Brief: Give every entry again, exactly.

Saved data entries:
Segment Open

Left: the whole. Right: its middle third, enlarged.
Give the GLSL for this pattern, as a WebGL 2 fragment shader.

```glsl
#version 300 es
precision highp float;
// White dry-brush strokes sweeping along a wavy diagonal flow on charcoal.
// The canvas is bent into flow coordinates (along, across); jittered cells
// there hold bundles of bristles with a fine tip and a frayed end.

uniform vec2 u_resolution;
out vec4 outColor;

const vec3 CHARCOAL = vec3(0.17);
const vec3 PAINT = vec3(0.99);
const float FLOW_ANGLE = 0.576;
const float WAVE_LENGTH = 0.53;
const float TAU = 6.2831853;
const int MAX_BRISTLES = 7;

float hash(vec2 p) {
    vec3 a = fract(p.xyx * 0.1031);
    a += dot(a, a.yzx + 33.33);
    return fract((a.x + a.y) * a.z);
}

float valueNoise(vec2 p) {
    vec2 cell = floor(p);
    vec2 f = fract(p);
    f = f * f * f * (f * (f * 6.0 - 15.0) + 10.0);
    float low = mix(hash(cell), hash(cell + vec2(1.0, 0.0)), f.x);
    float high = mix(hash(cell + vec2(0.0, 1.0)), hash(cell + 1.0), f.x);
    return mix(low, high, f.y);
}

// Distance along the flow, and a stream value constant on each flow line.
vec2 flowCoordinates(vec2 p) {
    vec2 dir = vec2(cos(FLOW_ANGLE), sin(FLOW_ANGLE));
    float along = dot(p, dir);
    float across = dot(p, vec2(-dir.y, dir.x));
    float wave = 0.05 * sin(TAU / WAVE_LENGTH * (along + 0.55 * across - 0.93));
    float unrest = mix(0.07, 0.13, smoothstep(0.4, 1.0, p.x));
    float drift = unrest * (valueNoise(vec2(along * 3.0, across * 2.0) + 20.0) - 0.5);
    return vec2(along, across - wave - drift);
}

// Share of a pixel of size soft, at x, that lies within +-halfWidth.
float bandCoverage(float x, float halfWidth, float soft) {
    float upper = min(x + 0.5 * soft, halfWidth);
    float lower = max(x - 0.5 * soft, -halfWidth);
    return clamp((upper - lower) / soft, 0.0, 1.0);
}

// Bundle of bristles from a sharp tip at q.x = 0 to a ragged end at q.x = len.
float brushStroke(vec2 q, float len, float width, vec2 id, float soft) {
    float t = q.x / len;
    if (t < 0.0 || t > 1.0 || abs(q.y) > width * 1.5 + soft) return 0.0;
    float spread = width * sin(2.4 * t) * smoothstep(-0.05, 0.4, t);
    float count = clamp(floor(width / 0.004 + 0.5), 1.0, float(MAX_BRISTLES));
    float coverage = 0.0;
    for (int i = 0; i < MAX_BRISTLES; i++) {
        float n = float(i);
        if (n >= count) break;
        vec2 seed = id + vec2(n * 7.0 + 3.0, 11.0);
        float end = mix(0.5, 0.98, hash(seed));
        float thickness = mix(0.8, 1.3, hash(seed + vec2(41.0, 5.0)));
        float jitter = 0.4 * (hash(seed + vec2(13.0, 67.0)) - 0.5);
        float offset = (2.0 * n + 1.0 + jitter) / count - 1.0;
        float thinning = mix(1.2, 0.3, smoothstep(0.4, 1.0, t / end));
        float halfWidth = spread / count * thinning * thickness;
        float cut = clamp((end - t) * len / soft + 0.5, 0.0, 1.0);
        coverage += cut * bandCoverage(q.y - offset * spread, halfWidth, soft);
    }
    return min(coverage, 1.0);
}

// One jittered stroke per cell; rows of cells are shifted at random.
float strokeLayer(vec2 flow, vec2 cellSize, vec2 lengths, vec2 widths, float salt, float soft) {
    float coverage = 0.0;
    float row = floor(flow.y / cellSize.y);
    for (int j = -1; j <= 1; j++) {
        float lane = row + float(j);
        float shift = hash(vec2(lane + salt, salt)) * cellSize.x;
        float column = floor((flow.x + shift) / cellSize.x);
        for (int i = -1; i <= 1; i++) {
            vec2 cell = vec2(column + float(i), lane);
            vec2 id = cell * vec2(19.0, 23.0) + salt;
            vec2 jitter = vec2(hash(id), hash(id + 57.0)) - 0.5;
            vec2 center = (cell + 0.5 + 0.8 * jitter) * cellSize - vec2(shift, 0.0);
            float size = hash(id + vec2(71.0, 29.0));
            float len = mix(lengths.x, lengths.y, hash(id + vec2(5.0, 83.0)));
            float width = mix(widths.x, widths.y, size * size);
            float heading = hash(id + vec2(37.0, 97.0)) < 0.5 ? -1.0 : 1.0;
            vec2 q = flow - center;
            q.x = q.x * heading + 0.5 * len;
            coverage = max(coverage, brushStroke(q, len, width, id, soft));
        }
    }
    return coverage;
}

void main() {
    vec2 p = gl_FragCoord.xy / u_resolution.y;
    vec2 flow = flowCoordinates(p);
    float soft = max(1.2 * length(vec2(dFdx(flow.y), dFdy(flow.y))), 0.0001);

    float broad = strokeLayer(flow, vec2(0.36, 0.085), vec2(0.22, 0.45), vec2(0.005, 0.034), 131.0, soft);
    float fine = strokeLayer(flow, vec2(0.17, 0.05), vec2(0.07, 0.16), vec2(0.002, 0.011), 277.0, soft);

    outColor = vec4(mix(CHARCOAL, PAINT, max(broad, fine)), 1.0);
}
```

Segment Closed

Expected answer:
Left: the whole. Right: its middle third, enlarged.
Give the GLSL for this pattern, as a WebGL 2 fragment shader.

```glsl
#version 300 es
precision highp float;
// White dry-brush strokes sweeping along a wavy diagonal flow on charcoal.
// The canvas is bent into flow coordinates (along, across); jittered cells
// there hold bundles of bristles with a fine tip and a frayed end.

uniform vec2 u_resolution;
out vec4 outColor;

const vec3 CHARCOAL = vec3(0.17);
const vec3 PAINT = vec3(0.99);
const float FLOW_ANGLE = 0.576;
const float WAVE_LENGTH = 0.53;
const float TAU = 6.2831853;
const int MAX_BRISTLES = 7;

float hash(vec2 p) {
    vec3 a = fract(p.xyx * 0.1031);
    a += dot(a, a.yzx + 33.33);
    return fract((a.x + a.y) * a.z);
}

float valueNoise(vec2 p) {
    vec2 cell = floor(p);
    vec2 f = fract(p);
    f = f * f * f * (f * (f * 6.0 - 15.0) + 10.0);
    float low = mix(hash(cell), hash(cell + vec2(1.0, 0.0)), f.x);
    float high = mix(hash(cell + vec2(0.0, 1.0)), hash(cell + 1.0), f.x);
    return mix(low, high, f.y);
}

// Distance along the flow, and a stream value constant on each flow line.
vec2 flowCoordinates(vec2 p) {
    vec2 dir = vec2(cos(FLOW_ANGLE), sin(FLOW_ANGLE));
    float along = dot(p, dir);
    float across = dot(p, vec2(-dir.y, dir.x));
    float wave = 0.05 * sin(TAU / WAVE_LENGTH * (along + 0.55 * across - 0.93));
    float unrest = mix(0.07, 0.13, smoothstep(0.4, 1.0, p.x));
    float drift = unrest * (valueNoise(vec2(along * 3.0, across * 2.0) + 20.0) - 0.5);
    return vec2(along, across - wave - drift);
}

// Share of a pixel of size soft, at x, that lies within +-halfWidth.
float bandCoverage(float x, float halfWidth, float soft) {
    float upper = min(x + 0.5 * soft, halfWidth);
    float lower = max(x - 0.5 * soft, -halfWidth);
    return clamp((upper - lower) / soft, 0.0, 1.0);
}

// Bundle of bristles from a sharp tip at q.x = 0 to a ragged end at q.x = len.
float brushStroke(vec2 q, float len, float width, vec2 id, float soft) {
    float t = q.x / len;
    if (t < 0.0 || t > 1.0 || abs(q.y) > width * 1.5 + soft) return 0.0;
    float spread = width * sin(2.4 * t) * smoothstep(-0.05, 0.4, t);
    float count = clamp(floor(width / 0.004 + 0.5), 1.0, float(MAX_BRISTLES));
    float coverage = 0.0;
    for (int i = 0; i < MAX_BRISTLES; i++) {
        float n = float(i);
        if (n >= count) break;
        vec2 seed = id + vec2(n * 7.0 + 3.0, 11.0);
        float end = mix(0.5, 0.98, hash(seed));
        float thickness = mix(0.8, 1.3, hash(seed + vec2(41.0, 5.0)));
        float jitter = 0.4 * (hash(seed + vec2(13.0, 67.0)) - 0.5);
        float offset = (2.0 * n + 1.0 + jitter) / count - 1.0;
        float thinning = mix(1.2, 0.3, smoothstep(0.4, 1.0, t / end));
        float halfWidth = spread / count * thinning * thickness;
        float cut = clamp((end - t) * len / soft + 0.5, 0.0, 1.0);
        coverage += cut * bandCoverage(q.y - offset * spread, halfWidth, soft);
    }
    return min(coverage, 1.0);
}

// One jittered stroke per cell; rows of cells are shifted at random.
float strokeLayer(vec2 flow, vec2 cellSize, vec2 lengths, vec2 widths, float salt, float soft) {
    float coverage = 0.0;
    float row = floor(flow.y / cellSize.y);
    for (int j = -1; j <= 1; j++) {
        float lane = row + float(j);
        float shift = hash(vec2(lane + salt, salt)) * cellSize.x;
        float column = floor((flow.x + shift) / cellSize.x);
        for (int i = -1; i <= 1; i++) {
            vec2 cell = vec2(column + float(i), lane);
            vec2 id = cell * vec2(19.0, 23.0) + salt;
            vec2 jitter = vec2(hash(id), hash(id + 57.0)) - 0.5;
            vec2 center = (cell + 0.5 + 0.8 * jitter) * cellSize - vec2(shift, 0.0);
            float size = hash(id + vec2(71.0, 29.0));
            float len = mix(lengths.x, lengths.y, hash(id + vec2(5.0, 83.0)));
            float width = mix(widths.x, widths.y, size * size);
            float heading = hash(id + vec2(37.0, 97.0)) < 0.5 ? -1.0 : 1.0;
            vec2 q = flow - center;
            q.x = q.x * heading + 0.5 * len;
            coverage = max(coverage, brushStroke(q, len, width, id, soft));
        }
    }
    return coverage;
}

void main() {
    vec2 p = gl_FragCoord.xy / u_resolution.y;
    vec2 flow = flowCoordinates(p);
    float soft = max(1.2 * length(vec2(dFdx(flow.y), dFdy(flow.y))), 0.0001);

    float broad = strokeLayer(flow, vec2(0.36, 0.085), vec2(0.22, 0.45), vec2(0.005, 0.034), 131.0, soft);
    float fine = strokeLayer(flow, vec2(0.17, 0.05), vec2(0.07, 0.16), vec2(0.002, 0.011), 277.0, soft);

    outColor = vec4(mix(CHARCOAL, PAINT, max(broad, fine)), 1.0);
}
```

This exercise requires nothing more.